This guide is to assist you in the Digital Humanities-oriented work you will be doing in Dr. Gibson's AAS 400 class this semester. Patrick Williams, Librarian for Literature, Rhetoric, and Digital Humanities, led a workshop on these resources in the library, and you are welcomed to reach out to him with questions and concerns: 315.443.9520 / firstname.lastname@example.org / 551 Bird
Digable Planets Files
Janelle Monáe files
Voyant Tools is a browser-based suite of text analysis tools that quickly and easily can get you reading and visualizing your texts in a number of different ways. You paste in text or upload a file or multiple files for comparison.
Google Fusion Tables
Fusion Tables is an experimental data visualization web application to gather, visualize, and share data tables. You need a google account to use this tool, and it works with more complex tabular data for large-scale comparisons.
Tableau is another advanced tool that has applications with all kinds of datasets. It has featured widely in data journalism projects, but people have used Tableau to analyze all sorts of things, including film scripts, information about birds, and airline flight data. You can explore some methods for using Tableau with Corey Jones's blog post "How and why I learned Tableau as a student."
One thing you will need to begin using these tools is some text. For music lyrics, you can use a site like Genius / Rap Genius or Lyrics AZ to create a corpus of texts to analyze. All you need to do is paste lyrics into a text document to get started. You may want to create a corpus of a single song, all of the tracks on an album, or even all the albums from a particular artist. You'll want to save these in a .txt file--using notepad or another simple text editor is best for simple textual data.
You can also create a corpus from texts you view online: tweets based on a particular user account or hashtag, books from the Internet Archive, screenplays for films found online, or anything else of interest.
From your syllabus:
For this assignment, students will research 4 songs from 2 albums of the same artist and create an original dataset and 2 data visualizations.
As you will see once you begin working, data will have some problems you can address to make sure that you're seeing what you intend to see. You may need to edit your cut-and-paste document to remove the kinds of text you're not interested in analyzing... this might be names of speakers, page numbers, or any other paratextual stuff that has made its way into your data. As any seasoned DH practitioner will tell you, cleaning your data is often where you put the most effort, so think about what needs to be in each of these files as you prepare them.
African-American Studies Scholars have been leaders in Digital Humanities projects making use of all sorts of textual, mapping, and visualization technologies.
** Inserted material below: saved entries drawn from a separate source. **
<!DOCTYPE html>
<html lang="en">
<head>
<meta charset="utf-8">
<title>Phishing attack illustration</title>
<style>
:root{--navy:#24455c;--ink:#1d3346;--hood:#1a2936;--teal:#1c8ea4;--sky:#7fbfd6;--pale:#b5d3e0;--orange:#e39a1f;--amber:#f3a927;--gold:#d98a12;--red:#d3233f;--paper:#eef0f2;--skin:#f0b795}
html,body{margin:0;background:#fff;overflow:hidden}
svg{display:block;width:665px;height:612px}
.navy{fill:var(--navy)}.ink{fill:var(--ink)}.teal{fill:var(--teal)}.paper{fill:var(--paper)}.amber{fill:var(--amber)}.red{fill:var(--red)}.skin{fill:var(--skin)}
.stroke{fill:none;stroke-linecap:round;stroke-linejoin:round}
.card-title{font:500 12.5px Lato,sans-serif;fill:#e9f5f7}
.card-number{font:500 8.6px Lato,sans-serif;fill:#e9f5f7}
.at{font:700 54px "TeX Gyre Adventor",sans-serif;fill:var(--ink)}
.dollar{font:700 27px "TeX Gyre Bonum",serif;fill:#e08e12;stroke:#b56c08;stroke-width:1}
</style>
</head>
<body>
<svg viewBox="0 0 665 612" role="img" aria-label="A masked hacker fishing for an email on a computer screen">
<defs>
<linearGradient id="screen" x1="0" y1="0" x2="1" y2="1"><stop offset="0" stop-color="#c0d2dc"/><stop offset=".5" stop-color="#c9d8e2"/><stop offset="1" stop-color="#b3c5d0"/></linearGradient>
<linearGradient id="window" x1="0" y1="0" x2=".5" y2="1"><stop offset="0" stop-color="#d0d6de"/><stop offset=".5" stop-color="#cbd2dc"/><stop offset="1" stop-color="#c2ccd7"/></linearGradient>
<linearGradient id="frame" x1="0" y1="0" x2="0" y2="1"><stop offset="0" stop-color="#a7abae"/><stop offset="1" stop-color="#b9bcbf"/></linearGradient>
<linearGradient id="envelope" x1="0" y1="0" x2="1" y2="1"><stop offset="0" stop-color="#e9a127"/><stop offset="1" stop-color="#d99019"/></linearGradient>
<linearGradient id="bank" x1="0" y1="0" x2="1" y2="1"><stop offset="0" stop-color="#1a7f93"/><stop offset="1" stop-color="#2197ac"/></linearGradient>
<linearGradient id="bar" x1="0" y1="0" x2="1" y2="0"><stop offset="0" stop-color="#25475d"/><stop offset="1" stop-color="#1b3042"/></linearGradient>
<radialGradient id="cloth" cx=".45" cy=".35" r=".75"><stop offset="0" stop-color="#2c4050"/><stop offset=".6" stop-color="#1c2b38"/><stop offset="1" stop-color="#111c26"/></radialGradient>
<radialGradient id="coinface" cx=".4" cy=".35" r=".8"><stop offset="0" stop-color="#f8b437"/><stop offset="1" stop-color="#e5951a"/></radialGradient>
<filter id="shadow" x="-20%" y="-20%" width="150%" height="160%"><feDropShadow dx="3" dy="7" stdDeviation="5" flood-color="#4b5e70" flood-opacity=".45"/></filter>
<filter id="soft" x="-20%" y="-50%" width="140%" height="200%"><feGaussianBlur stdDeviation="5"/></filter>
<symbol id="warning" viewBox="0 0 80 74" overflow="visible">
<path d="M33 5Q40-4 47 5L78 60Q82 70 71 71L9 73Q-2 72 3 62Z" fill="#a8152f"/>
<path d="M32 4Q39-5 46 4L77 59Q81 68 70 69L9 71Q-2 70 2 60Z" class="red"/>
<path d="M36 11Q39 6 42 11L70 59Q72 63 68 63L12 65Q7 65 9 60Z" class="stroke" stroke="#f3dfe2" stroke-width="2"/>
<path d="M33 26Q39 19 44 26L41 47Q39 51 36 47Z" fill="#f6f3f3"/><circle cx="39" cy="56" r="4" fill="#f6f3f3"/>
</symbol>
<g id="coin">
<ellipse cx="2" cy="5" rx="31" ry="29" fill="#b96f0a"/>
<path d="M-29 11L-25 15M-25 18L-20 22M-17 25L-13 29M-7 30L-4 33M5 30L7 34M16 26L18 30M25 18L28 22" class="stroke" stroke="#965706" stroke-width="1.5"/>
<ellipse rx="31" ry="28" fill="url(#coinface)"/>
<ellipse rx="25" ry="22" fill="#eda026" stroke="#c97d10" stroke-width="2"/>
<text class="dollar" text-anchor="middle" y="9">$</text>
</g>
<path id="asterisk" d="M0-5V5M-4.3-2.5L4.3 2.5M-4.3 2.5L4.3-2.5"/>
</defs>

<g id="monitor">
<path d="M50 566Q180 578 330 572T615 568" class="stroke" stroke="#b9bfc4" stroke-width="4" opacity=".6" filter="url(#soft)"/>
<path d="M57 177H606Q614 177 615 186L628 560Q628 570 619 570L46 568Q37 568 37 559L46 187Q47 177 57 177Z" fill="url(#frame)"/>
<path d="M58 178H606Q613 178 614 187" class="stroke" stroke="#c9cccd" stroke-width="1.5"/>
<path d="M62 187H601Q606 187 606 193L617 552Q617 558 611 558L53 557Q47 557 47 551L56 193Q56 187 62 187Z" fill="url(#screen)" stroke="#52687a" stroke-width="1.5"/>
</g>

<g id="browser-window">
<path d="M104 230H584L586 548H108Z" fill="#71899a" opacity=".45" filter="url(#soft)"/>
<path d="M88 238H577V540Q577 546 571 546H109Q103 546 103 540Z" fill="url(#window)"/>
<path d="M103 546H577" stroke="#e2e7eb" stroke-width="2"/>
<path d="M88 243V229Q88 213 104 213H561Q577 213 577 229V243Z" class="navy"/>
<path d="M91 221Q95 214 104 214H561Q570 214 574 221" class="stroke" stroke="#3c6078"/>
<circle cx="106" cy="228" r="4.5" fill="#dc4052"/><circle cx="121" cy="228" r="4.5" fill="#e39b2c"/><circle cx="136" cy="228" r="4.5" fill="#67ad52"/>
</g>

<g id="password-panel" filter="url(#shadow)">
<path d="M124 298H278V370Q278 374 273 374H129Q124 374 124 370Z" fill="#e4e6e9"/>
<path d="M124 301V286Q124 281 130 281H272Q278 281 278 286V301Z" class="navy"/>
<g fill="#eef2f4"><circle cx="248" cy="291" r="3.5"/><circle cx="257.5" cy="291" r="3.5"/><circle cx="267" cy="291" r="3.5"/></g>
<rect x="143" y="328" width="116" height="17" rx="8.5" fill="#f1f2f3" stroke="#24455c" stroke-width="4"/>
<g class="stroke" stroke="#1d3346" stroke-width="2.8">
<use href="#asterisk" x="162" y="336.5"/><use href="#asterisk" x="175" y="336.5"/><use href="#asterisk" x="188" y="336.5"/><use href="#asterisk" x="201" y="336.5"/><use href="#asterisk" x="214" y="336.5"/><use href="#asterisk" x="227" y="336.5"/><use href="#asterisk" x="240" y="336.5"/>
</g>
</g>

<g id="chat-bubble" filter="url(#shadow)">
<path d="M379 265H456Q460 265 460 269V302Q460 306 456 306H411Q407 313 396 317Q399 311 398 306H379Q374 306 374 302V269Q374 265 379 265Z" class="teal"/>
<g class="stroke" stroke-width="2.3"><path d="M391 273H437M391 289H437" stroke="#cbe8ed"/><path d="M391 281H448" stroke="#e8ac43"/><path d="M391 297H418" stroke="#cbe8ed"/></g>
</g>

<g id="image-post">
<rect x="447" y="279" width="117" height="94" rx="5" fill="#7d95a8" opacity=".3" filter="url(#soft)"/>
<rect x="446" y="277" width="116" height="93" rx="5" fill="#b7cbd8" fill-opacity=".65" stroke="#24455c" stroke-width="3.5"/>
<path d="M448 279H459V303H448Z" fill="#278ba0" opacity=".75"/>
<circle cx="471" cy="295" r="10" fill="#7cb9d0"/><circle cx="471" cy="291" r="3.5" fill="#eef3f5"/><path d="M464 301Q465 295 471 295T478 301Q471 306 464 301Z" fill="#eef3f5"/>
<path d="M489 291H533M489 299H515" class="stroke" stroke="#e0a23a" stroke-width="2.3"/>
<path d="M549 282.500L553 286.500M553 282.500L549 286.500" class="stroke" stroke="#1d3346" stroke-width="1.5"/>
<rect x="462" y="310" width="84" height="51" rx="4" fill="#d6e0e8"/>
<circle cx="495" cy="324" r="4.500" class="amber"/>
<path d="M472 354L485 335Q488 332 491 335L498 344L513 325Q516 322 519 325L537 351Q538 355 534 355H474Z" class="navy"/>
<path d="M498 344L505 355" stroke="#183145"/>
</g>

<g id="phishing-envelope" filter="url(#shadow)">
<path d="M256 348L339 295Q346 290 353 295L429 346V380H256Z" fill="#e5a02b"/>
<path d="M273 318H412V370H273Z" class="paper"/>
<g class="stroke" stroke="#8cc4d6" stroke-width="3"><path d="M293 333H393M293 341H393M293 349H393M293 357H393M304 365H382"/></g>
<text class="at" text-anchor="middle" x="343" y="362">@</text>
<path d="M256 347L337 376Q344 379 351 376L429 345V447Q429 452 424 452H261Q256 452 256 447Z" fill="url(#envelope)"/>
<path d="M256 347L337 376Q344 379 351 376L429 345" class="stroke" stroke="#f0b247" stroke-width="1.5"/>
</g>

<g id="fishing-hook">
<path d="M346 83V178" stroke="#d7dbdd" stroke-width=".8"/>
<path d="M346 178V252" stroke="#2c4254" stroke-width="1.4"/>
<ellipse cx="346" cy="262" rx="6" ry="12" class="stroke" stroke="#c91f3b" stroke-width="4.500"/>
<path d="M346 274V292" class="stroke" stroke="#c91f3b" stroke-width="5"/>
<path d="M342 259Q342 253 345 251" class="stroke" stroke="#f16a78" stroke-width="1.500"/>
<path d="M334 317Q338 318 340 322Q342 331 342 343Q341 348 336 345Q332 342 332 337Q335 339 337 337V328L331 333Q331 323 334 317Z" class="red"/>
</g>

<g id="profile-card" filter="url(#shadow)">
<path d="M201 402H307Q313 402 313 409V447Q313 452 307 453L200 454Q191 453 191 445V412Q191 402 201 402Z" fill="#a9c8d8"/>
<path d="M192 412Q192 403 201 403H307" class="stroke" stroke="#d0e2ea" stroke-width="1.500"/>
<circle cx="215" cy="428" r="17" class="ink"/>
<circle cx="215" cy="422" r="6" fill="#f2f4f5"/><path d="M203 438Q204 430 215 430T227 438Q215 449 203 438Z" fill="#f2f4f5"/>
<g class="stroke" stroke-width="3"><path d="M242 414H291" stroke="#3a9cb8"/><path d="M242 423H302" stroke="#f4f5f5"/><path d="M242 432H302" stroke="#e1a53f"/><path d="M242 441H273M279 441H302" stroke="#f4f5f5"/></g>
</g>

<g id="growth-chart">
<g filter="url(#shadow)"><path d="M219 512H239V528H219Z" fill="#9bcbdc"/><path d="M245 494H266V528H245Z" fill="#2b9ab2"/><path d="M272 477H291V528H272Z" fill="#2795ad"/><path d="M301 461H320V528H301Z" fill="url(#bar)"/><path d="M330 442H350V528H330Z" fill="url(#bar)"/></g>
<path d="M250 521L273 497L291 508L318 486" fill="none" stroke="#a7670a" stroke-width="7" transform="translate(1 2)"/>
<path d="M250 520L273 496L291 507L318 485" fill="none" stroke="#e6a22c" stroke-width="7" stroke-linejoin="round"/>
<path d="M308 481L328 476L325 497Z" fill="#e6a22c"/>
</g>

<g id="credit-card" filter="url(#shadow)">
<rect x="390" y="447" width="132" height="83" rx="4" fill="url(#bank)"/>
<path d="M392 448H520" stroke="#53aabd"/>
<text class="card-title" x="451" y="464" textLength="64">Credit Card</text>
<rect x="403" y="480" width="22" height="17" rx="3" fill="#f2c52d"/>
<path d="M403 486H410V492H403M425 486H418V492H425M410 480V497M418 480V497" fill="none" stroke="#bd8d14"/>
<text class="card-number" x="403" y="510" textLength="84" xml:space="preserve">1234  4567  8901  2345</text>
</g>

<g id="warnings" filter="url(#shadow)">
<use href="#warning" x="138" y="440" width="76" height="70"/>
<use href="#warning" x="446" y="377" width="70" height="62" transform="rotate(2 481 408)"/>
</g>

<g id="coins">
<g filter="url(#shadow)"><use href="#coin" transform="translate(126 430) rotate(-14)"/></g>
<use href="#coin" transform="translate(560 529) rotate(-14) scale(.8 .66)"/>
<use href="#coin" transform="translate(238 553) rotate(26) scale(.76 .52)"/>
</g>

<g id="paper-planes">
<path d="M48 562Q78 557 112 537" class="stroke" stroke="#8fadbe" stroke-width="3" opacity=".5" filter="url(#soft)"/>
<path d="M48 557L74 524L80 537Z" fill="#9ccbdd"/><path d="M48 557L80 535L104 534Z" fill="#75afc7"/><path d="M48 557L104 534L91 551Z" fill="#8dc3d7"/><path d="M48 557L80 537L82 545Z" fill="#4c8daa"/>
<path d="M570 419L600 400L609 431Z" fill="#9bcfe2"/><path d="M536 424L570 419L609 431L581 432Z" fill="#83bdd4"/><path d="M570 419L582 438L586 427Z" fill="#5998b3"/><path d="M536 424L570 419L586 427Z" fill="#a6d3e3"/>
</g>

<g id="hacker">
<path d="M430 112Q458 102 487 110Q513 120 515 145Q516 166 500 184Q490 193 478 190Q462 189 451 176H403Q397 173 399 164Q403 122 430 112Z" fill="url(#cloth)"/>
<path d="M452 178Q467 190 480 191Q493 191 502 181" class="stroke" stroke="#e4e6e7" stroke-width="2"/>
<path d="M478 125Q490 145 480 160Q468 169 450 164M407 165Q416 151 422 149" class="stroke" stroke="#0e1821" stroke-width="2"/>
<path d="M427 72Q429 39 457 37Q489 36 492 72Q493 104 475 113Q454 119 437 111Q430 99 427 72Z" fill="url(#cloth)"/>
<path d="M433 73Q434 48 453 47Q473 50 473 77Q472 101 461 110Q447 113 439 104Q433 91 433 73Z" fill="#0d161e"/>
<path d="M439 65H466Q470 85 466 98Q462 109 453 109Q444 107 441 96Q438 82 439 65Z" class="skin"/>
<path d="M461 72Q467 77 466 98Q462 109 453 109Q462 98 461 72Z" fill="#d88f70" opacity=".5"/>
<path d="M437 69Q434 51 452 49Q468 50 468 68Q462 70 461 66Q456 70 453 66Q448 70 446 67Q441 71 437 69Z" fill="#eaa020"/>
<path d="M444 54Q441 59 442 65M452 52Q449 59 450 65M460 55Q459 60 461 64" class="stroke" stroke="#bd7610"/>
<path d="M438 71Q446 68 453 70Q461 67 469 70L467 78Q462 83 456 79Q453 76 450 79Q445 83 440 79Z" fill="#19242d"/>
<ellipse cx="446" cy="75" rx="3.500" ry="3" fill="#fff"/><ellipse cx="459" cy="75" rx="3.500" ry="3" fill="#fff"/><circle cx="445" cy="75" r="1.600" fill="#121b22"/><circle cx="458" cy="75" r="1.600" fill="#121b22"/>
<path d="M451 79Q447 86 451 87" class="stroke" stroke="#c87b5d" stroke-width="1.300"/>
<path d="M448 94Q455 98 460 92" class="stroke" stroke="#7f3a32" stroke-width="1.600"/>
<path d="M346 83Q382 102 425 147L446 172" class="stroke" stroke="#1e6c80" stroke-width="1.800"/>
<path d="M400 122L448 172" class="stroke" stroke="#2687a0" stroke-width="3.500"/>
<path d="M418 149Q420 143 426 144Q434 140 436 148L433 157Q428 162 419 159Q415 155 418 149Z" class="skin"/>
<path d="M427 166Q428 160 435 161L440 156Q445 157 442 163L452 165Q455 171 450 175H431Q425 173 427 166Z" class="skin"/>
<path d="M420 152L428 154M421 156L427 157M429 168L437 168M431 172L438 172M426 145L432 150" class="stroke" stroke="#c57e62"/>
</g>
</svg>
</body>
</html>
These projects create and distribute materials relating to African American history and experience across many institutions, and many of these projects make access to collections and to research methods possible online that were not possible before. Among them: